  etc. since it needs to be standalone)
- Understanding code (esp. by newcommers) would be harder: the Cmm
  backend would be split between GHC and Hoopl2, with the latter
  necessarily being far more general/polymorphic than needed by GHC.
- Getting the right performance in the presence of all this additional
  generality/polymorphism will likely require fair amount of
  additional work.
- If Hoopl2 is used by other compilers, then we need to be more
  careful changing anything in incompatible ways, this will require
  more discussions & release coordination.

Considering that Hoopl was never actually picked up by other
compilers, I'm not convinced that this cost is justified. But I
understand that other people might have a different opinion.
So how about a compromise:
- decouple GHC from the current Hoopl (ie, go ahead with my diff),
- keep everything Hoopl related only in `compiler/cmm/Hoopl` with the
  long-term intention of creating a separate package,
- experiment with and improve the code,
- once (if?) we're happy with the results, discuss what/how to
  extract to a separate package.
That gives us the freedom to try things out and see what works well
(I simply don't have ready solutions for anything, being able to
experiment is IMHO quite important). And once we reach the right
performance/representation/abstraction/API we can work on extracting

What do you think?

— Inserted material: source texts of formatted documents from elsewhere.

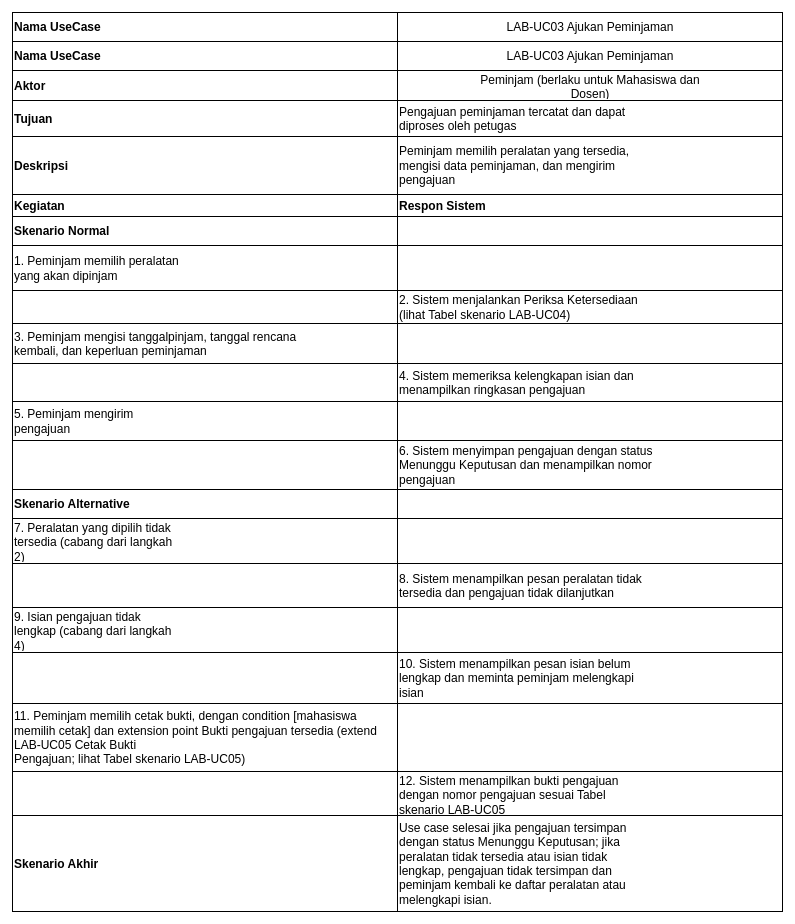
<!DOCTYPE html>
<html lang="id">
<head>
<meta charset="utf-8">
<title>Skenario Use Case LAB-UC03</title>
<style>
:root { --paper: #ffffff; --ink: #000000; --rule: #000000; }
* { box-sizing: border-box; margin: 0; }
body {
  width: 795px; height: 924px; padding: 12px; overflow: hidden;
  background: var(--paper); color: var(--ink);
  font: 12px/14.4px "Liberation Sans", Arial, sans-serif;
}
.scenario {
  display: grid; gap: 1px; padding: 1px; width: 771px;
  grid-template-columns: 384px 384px;
  grid-template-rows: 28px 28px 29px 35px 57px 21px 28px 44px 32px 39px 37px 38px 48px 28px 44px 43px 44px 50px 67px 43px 95px;
  background: var(--rule);
}
.row { display: contents; }
.cell {
  display: flex; flex-direction: column; justify-content: center;
  min-height: 0; padding: 2px 1px 1px; background: var(--paper);
}
.cell p { overflow: hidden; white-space: nowrap; }
.label { font-weight: 700; }
.centered { text-align: center; }
</style>
</head>
<body>
<main class="scenario" role="table" aria-label="Skenario use case">
  <div class="row" role="row"><div class="cell label" role="rowheader"><p>Nama UseCase</p></div><div class="cell centered" role="cell"><p>LAB-UC03 Ajukan Peminjaman</p></div></div>
  <div class="row" role="row"><div class="cell label" role="rowheader"><p>Nama UseCase</p></div><div class="cell centered" role="cell"><p>LAB-UC03 Ajukan Peminjaman</p></div></div>
  <div class="row" role="row"><div class="cell label" role="rowheader"><p>Aktor</p></div><div class="cell centered" role="cell"><p>Peminjam (berlaku untuk Mahasiswa dan<br>Dosen)</p></div></div>
  <div class="row" role="row"><div class="cell label" role="rowheader"><p>Tujuan</p></div><div class="cell" role="cell"><p>Pengajuan peminjaman tercatat dan dapat<br>diproses oleh petugas</p></div></div>
  <div class="row" role="row"><div class="cell label" role="rowheader"><p>Deskripsi</p></div><div class="cell" role="cell"><p>Peminjam memilih peralatan yang tersedia,<br>mengisi data peminjaman, dan mengirim<br>pengajuan</p></div></div>
  <div class="row" role="row"><div class="cell label" role="columnheader"><p>Kegiatan</p></div><div class="cell label" role="columnheader"><p>Respon Sistem</p></div></div>

  <div class="row" role="row"><div class="cell label" role="rowheader"><p>Skenario Normal</p></div><div class="cell" role="cell"></div></div>
  <div class="row" role="row"><div class="cell" role="cell"><p>1. Peminjam memilih peralatan<br>yang akan dipinjam</p></div><div class="cell" role="cell"></div></div>
  <div class="row" role="row"><div class="cell" role="cell"></div><div class="cell" role="cell"><p>2. Sistem menjalankan Periksa Ketersediaan<br>(lihat Tabel skenario LAB-UC04)</p></div></div>
  <div class="row" role="row"><div class="cell" role="cell"><p>3. Peminjam mengisi tanggalpinjam, tanggal rencana<br>kembali, dan keperluan peminjaman</p></div><div class="cell" role="cell"></div></div>
  <div class="row" role="row"><div class="cell" role="cell"></div><div class="cell" role="cell"><p>4. Sistem memeriksa kelengkapan isian dan<br>menampilkan ringkasan pengajuan</p></div></div>
  <div class="row" role="row"><div class="cell" role="cell"><p>5. Peminjam mengirim<br>pengajuan</p></div><div class="cell" role="cell"></div></div>
  <div class="row" role="row"><div class="cell" role="cell"></div><div class="cell" role="cell"><p>6. Sistem menyimpan pengajuan dengan status<br>Menunggu Keputusan dan menampilkan nomor<br>pengajuan</p></div></div>

  <div class="row" role="row"><div class="cell label" role="rowheader"><p>Skenario Alternative</p></div><div class="cell" role="cell"></div></div>
  <div class="row" role="row"><div class="cell" role="cell"><p>7. Peralatan yang dipilih tidak<br>tersedia (cabang dari langkah<br>2)</p></div><div class="cell" role="cell"></div></div>
  <div class="row" role="row"><div class="cell" role="cell"></div><div class="cell" role="cell"><p>8. Sistem menampilkan pesan peralatan tidak<br>tersedia dan pengajuan tidak dilanjutkan</p></div></div>
  <div class="row" role="row"><div class="cell" role="cell"><p>9. Isian pengajuan tidak<br>lengkap (cabang dari langkah<br>4)</p></div><div class="cell" role="cell"></div></div>
  <div class="row" role="row"><div class="cell" role="cell"></div><div class="cell" role="cell"><p>10. Sistem menampilkan pesan isian belum<br>lengkap dan meminta peminjam melengkapi<br>isian</p></div></div>
  <div class="row" role="row"><div class="cell" role="cell"><p>11. Peminjam memilih cetak bukti, dengan condition [mahasiswa<br>memilih cetak] dan extension point Bukti pengajuan tersedia (extend<br>LAB-UC05 Cetak Bukti<br>Pengajuan; lihat Tabel skenario LAB-UC05)</p></div><div class="cell" role="cell"></div></div>
  <div class="row" role="row"><div class="cell" role="cell"></div><div class="cell" role="cell"><p>12. Sistem menampilkan bukti pengajuan<br>dengan nomor pengajuan sesuai Tabel<br>skenario LAB-UC05</p></div></div>

  <div class="row" role="row"><div class="cell label" role="rowheader"><p>Skenario Akhir</p></div><div class="cell" role="cell"><p>Use case selesai jika pengajuan tersimpan<br>dengan status Menunggu Keputusan; jika<br>peralatan tidak tersedia atau isian tidak<br>lengkap, pengajuan tidak tersimpan dan<br>peminjam kembali ke daftar peralatan atau<br>melengkapi isian.</p></div></div>
</main>
</body>
</html>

ghc-devs mailing list
ghc-devs at<mailto:ghc-devs at><>
-------------- next part --------------
An HTML attachment was scrubbed...
URL: <>

More information about the ghc-devs mailing list